[Exercise objective]
Retype only the lines from the top of the records to the line with "1C-15-7-9-12-1-12C9-13 15-7 15", including that line but none of the pictures.
┌────────
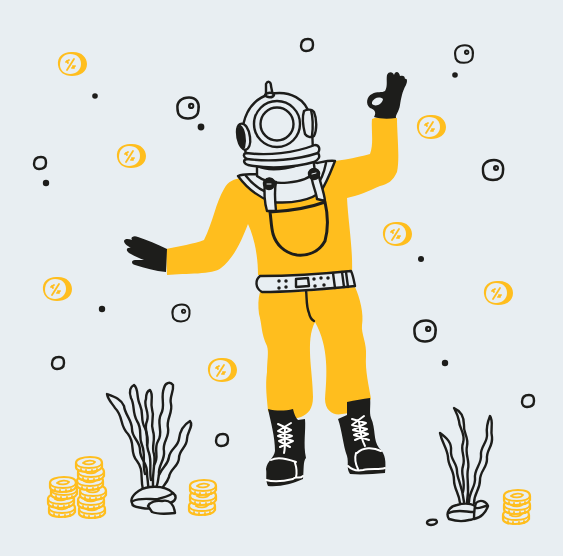
<!DOCTYPE html>
<html lang="en">
<head>
<meta charset="utf-8">
<title>Diver among coins</title>
<style>
:root { --water: #e8eef2; --ink: #1d1d1b; --gold: #ffbe1e; --white: #fff; }
html, body { margin: 0; overflow: hidden; background: var(--water); }
svg { display: block; width: 563px; height: 556px; }
.line { fill: none; stroke: var(--ink); stroke-width: 2.4; stroke-linecap: round; stroke-linejoin: round; }
.shell { fill: var(--water); }
.ink { fill: var(--ink); }
.gold { fill: var(--gold); }
.gold-line { fill: none; stroke: var(--gold); stroke-width: 1.8; stroke-linecap: round; }
.stack-coin { fill: var(--water); stroke: var(--gold); stroke-width: 2.2; }
.lace { fill: none; stroke: var(--white); stroke-width: 2; stroke-linecap: round; stroke-linejoin: round; }
</style>
</head>
<body>
<svg viewBox="0 0 563 556" role="img" aria-label="A diver in a yellow suit and old helmet floating among bubbles, percent coins and seaweed">
<defs>
  <g id="coin">
    <path class="gold" d="M-14 1C-15-7-9-12-1-12C9-13 15-7 15 0C15 8 8 12 0 12C-8 12-13 8-14 1Z"/>
    <path fill="var(--water)" d="M-12 1C-12-6-8-10-2-10C5-10 9-6 9 0C9 6 4 10-2 10C-8 10-12 6-12 1Z"/>
    <path class="gold-line" d="M2-5L-5 6M-5-3L-4-1M1 2L2 4" stroke-width="2.2"/>
    <path class="gold-line" d="M-6-2L-3-4M0 4L3 2"/>
  </g>
  <g id="bubble">
    <path class="line" d="M-10 1C-11-6-6-10 1-10C8-10 11-5 10 1C10 7 6 10 0 10C-6 10-10 7-10 1Z"/>
    <circle class="ink" cx="3" cy="-2" r="3"/>
    <circle fill="var(--water)" cx="3.3" cy="-2" r=".8"/>
  </g>
  <path id="small-bubble" class="line" d="M-6 1C-6-4-4-6 1-6C5-6 6-4 6 0C6 5 3 6-1 6C-4 6-6 4-6 1Z"/>
  <g id="flat-coin">
    <path class="stack-coin" d="M-13 0C-13-4-6-6 1-6C8-6 13-4 13 0V4C11 8 5 9-1 9C-8 9-13 7-13 4Z"/>
    <path class="gold-line" d="M-13 0C-12 4-6 5 0 5C7 5 12 3 13 0M-6 0C-3-3 4-3 6-1C4 2-3 2-6 0M-8 6V8M-3 7V9M3 7V9M8 6V8"/>
  </g>
</defs>

<rect width="563" height="556" fill="var(--water)"/>

<g id="coins">
  <use href="#coin" x="72" y="64"/>
  <use href="#coin" x="131" y="156"/>
  <use href="#coin" x="431" y="127"/>
  <use href="#coin" x="397" y="234"/>
  <use href="#coin" x="57" y="289"/>
  <use href="#coin" x="498" y="293"/>
  <use href="#coin" x="222" y="370"/>
</g>

<g id="bubbles">
  <use href="#bubble" transform="translate(188 108) scale(1.05)"/>
  <use href="#bubble" transform="translate(464 54) scale(.88)"/>
  <use href="#bubble" x="493" y="170"/>
  <use href="#bubble" transform="translate(181 313) scale(.85)"/>
  <use href="#bubble" transform="translate(425 331) scale(1.05)"/>
  <use href="#small-bubble" x="307" y="45"/>
  <use href="#small-bubble" x="40" y="163"/>
  <use href="#small-bubble" x="58" y="363"/>
  <use href="#small-bubble" x="222" y="440"/>
  <use href="#small-bubble" x="528" y="401"/>
  <g class="ink">
    <circle cx="95" cy="96" r="2.8"/>
    <circle cx="201" cy="127" r="3.4"/>
    <circle cx="455" cy="75" r="2.8"/>
    <circle cx="46" cy="183" r="3.2"/>
    <circle cx="102" cy="309" r="3.2"/>
    <circle cx="421" cy="259" r="3"/>
    <circle cx="445" cy="363" r="3.2"/>
  </g>
</g>

<g id="coin-stacks">
  <use href="#flat-coin" x="62" y="508"/>
  <use href="#flat-coin" x="61" y="499"/>
  <use href="#flat-coin" x="64" y="490"/>
  <use href="#flat-coin" x="63" y="483"/>
  <use href="#flat-coin" x="92" y="509"/>
  <use href="#flat-coin" x="91" y="500"/>
  <use href="#flat-coin" x="93" y="491"/>
  <use href="#flat-coin" x="90" y="481"/>
  <use href="#flat-coin" x="91" y="472"/>
  <use href="#flat-coin" x="89" y="463"/>
  <use href="#flat-coin" x="202" y="506"/>
  <use href="#flat-coin" x="203" y="496"/>
  <use href="#flat-coin" x="203" y="486"/>
  <use href="#flat-coin" x="516" y="515"/>
  <use href="#flat-coin" x="517" y="505"/>
  <use href="#flat-coin" x="517" y="496"/>
</g>

<g id="seaweed-left" class="line">
  <path d="M143 490C140 477 144 470 137 461C129 452 136 444 128 434C119 425 124 417 115 408C112 403 108 400 107 394C115 397 121 399 124 406C125 415 132 420 132 429C132 438 140 441 140 450C140 460 147 462 147 472C147 480 149 484 148 490"/>
  <path d="M145 474C142 463 146 455 142 445C138 436 143 430 137 421C132 412 135 405 131 398C129 392 130 387 134 385C139 389 136 397 140 405C144 414 140 420 145 428C149 437 145 444 149 453C152 462 149 470 151 480"/>
  <path d="M147 445C150 436 143 430 147 421C150 412 143 406 146 399C146 394 147 391 150 390C154 395 150 402 152 409C155 418 150 422 153 431C156 440 151 446 154 454C156 463 152 470 153 487"/>
  <path d="M154 465C160 457 153 450 158 441C164 432 156 424 161 414C166 406 160 398 164 388C165 383 170 381 173 385C174 392 169 397 171 404C173 413 166 419 168 428C170 437 162 442 164 451C165 461 158 465 159 474C158 480 158 484 156 488"/>
  <path d="M159 475C163 466 168 465 169 457C170 449 178 447 179 439C180 430 185 424 190 421C194 426 187 432 187 439C187 447 179 450 179 458C179 466 170 469 169 477C167 483 163 486 161 490"/>
  <path class="shell" d="M132 503C129 497 139 488 150 487C161 486 169 489 173 493C178 497 175 502 169 503C159 508 151 510 142 508C137 507 132 507 132 503Z"/>
  <path class="shell" d="M148 506C150 502 156 500 162 501C170 499 174 505 175 513C166 514 157 514 152 512Z"/>
  <path d="M133 501C142 497 152 500 158 499C164 497 170 496 173 493"/>
</g>

<g id="seaweed-right" class="line">
  <path d="M460 503C459 493 454 489 454 480C454 470 448 466 448 457C447 448 442 443 440 433C447 438 452 443 451 451C450 459 457 463 457 471C457 479 462 484 464 502"/>
  <path d="M463 492C466 480 460 475 463 466C466 457 460 451 463 443C466 434 459 428 459 421C458 415 456 412 454 408C461 411 464 418 464 425C463 433 469 437 467 446C465 455 470 461 468 469C466 478 470 485 467 502"/>
  <path d="M469 502C469 492 476 486 475 478C474 469 482 464 481 455C480 447 488 442 487 434C486 427 488 421 490 416C494 422 490 429 492 437C493 447 486 450 487 459C487 468 480 471 480 480C480 490 474 493 474 503"/>
  <path class="shell" d="M449 519C445 513 450 506 457 505C467 502 476 504 478 510C479 516 474 520 469 520C462 522 455 521 449 519Z"/>
  <path class="shell" d="M474 519C474 514 474 508 476 503C480 499 486 501 488 506C486 512 481 518 474 519Z"/>
  <path d="M449 513C457 509 466 512 474 512M476 508C480 509 483 506 487 506"/>
  <path class="shell" d="M427 523C427 520 432 519 436 520C439 523 434 525 431 525C429 525 427 524 427 523Z"/>
</g>

<g id="diver">
  <g id="suit" class="gold">
    <path d="M166 249C179 246 194 244 204 240C213 222 216 202 224 189C228 181 234 179 242 178C262 181 292 174 315 164C337 161 356 158 370 154C374 143 371 130 372 119C379 116 389 117 397 118C397 134 400 159 397 172C393 181 388 184 380 186C369 191 357 196 347 198C348 220 353 249 352 272C323 277 288 277 258 275C258 258 255 239 248 224C242 239 235 257 221 268C213 275 186 273 167 275Z"/>
    <path d="M260 292C288 294 323 290 355 287C360 298 364 314 362 325C361 334 367 343 366 356C365 371 369 386 371 399C362 408 353 413 342 414C334 416 325 411 325 399C327 375 329 347 315 322C305 341 313 372 313 397C313 409 308 414 301 417C290 421 277 418 268 411C267 398 265 386 267 372C267 361 269 352 267 346C261 334 262 324 259 314C258 306 258 299 260 292Z"/>
  </g>

  <path class="line" d="M306 290C307 298 306 306 309 313C310 318 312 320 314 321"/>

  <g id="gloves" class="ink">
    <path d="M167 249L166 272C155 271 145 268 135 265C131 264 131 260 135 260C139 260 142 260 144 260C139 258 134 256 129 253C125 250 127 247 131 248C128 246 124 244 124 241C125 238 129 239 132 240C130 237 134 235 138 237C147 240 157 244 167 249Z"/>
    <path d="M374 117C377 112 374 109 370 108C365 104 367 96 372 94C377 91 382 93 385 91C388 86 386 80 387 75C389 71 393 72 394 75C395 71 399 71 400 76C403 75 405 76 405 79C408 78 407 83 406 85C402 92 401 99 400 105C399 112 395 115 396 118C389 119 380 119 374 117Z"/>
    <path d="M372 102C374 98 379 96 383 99C382 105 375 107 372 104Z" fill="var(--water)"/>
  </g>

  <g id="collar" class="line">
    <path class="shell" d="M238 176C245 173 252 175 258 174L312 168C310 164 312 161 317 163C323 162 329 160 335 161C331 171 327 182 321 191C313 200 291 204 272 202C258 197 246 187 238 176Z"/>
    <path class="shell" d="M257 166C272 173 299 168 313 157L315 172C305 184 271 187 257 176Z"/>
    <path d="M246 176C254 186 263 193 275 194M326 163C324 173 321 181 316 186"/>
    <path class="shell" d="M265 181C264 191 264 201 267 211L276 211C275 201 274 191 276 182Z"/>
    <path class="shell" d="M311 172C311 182 316 191 317 199L325 201C324 191 320 183 318 172Z"/>
    <circle cx="269" cy="184" r="5" class="ink"/>
    <circle cx="314" cy="174" r="5" class="ink"/>
    <path d="M265 181C268 177 273 178 275 183M310 172C313 168 317 169 319 173"/>
    <path stroke="var(--water)" stroke-width="1" d="M267 184L271 184M312 174L316 173"/>
  </g>

  <path id="chest-bib" class="line" stroke-width="3" style="stroke-width:3" d="M270 212C289 211 309 208 325 202C328 215 328 230 325 241C319 252 308 256 297 255C284 253 276 244 273 234C271 226 271 218 270 212Z"/>

  <g id="helmet" class="line">
    <path class="shell" d="M266 97C266 92 266 87 266 84C268 80 271 82 271 86L273 96Z"/>
    <path class="shell" d="M244 145C239 121 249 100 270 94C290 90 306 99 310 116C313 128 312 138 313 149C291 157 266 158 246 154Z"/>
    <path class="shell" d="M265 95C267 92 273 92 274 95C273 98 267 98 265 95Z"/>
    <path class="shell" d="M246 153C268 156 294 153 315 145C320 145 320 150 318 153C321 157 318 160 314 162C293 168 268 169 248 165C243 163 243 160 247 159C243 157 243 154 246 153Z"/>
    <path d="M247 159C270 162 297 160 318 153"/>
    <circle class="shell" cx="277" cy="124" r="23"/>
    <circle class="shell" cx="277" cy="124" r="16.5"/>
    <path class="shell" d="M240 124C245 122 249 129 250 137C251 144 249 149 245 150C240 148 237 140 237 132C237 128 238 125 240 124Z"/>
    <path class="ink" d="M240 126C244 129 246 139 244 147C239 143 237 132 240 126Z"/>
    <path class="shell" d="M304 111C307 109 312 109 314 112C317 119 317 130 314 136C311 138 307 137 305 134C303 126 302 117 304 111Z"/>
    <path d="M311 110C313 118 313 128 312 136"/>
  </g>

  <g id="belt" class="line">
    <path class="shell" d="M260 276C289 276 322 274 351 271C353 275 354 281 355 286C325 289 292 292 262 292C255 288 255 280 260 276Z"/>
    <path class="shell" d="M296 279L308 278L309 286L296 287Z"/>
    <path d="M333 273L335 288M342 272L344 287M346 272L348 287"/>
    <path stroke-width="3.5" style="stroke-width:3.5" d="M279 281H279M286 281H286M279 288H279M286 287H286M314 279H314M321 278H321M315 286H315M324 285H324M328 278H328"/>
  </g>

  <g id="boots">
    <path class="ink" d="M268 409C276 411 285 411 293 409C294 414 296 418 298 420L305 419C306 431 303 444 306 458C303 461 304 469 303 479C292 484 280 487 268 486C265 480 267 474 266 469C267 461 274 458 275 451C275 437 271 423 268 409Z"/>
    <path class="ink" d="M347 402C355 400 363 399 370 398C371 405 369 412 371 418C376 429 373 440 379 448C386 454 386 462 385 473C373 474 362 475 350 474C346 468 349 463 347 456C343 445 342 430 338 419L347 415Z"/>
    <path class="lace" d="M278 424L291 430L278 436L293 441L280 447M291 423L278 431L292 436L279 441L290 447M285 428C284 438 286 445 284 453M271 460C278 456 288 459 296 462M266 480C276 483 285 481 293 479C296 475 299 480 303 476M295 463C297 469 297 473 296 477"/>
    <path class="lace" d="M352 419L366 423L353 430L368 434L355 440M364 416L352 425L367 429L354 435L369 440M359 422C360 431 361 439 365 446M357 453C363 447 373 447 381 451M348 466C352 470 358 471 363 470C371 468 379 470 385 468M356 453C354 460 356 465 358 469"/>
  </g>
</g>
</svg>
</body>
</html>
└────────
[Task solution]
<!DOCTYPE html>
<html lang="en">
<head>
<meta charset="utf-8">
<title>Diver among coins</title>
<style>
:root { --water: #e8eef2; --ink: #1d1d1b; --gold: #ffbe1e; --white: #fff; }
html, body { margin: 0; overflow: hidden; background: var(--water); }
svg { display: block; width: 563px; height: 556px; }
.line { fill: none; stroke: var(--ink); stroke-width: 2.4; stroke-linecap: round; stroke-linejoin: round; }
.shell { fill: var(--water); }
.ink { fill: var(--ink); }
.gold { fill: var(--gold); }
.gold-line { fill: none; stroke: var(--gold); stroke-width: 1.8; stroke-linecap: round; }
.stack-coin { fill: var(--water); stroke: var(--gold); stroke-width: 2.2; }
.lace { fill: none; stroke: var(--white); stroke-width: 2; stroke-linecap: round; stroke-linejoin: round; }
</style>
</head>
<body>
<svg viewBox="0 0 563 556" role="img" aria-label="A diver in a yellow suit and old helmet floating among bubbles, percent coins and seaweed">
<defs>
  <g id="coin">
    <path class="gold" d="M-14 1C-15-7-9-12-1-12C9-13 15-7 15 0C15 8 8 12 0 12C-8 12-13 8-14 1Z"/>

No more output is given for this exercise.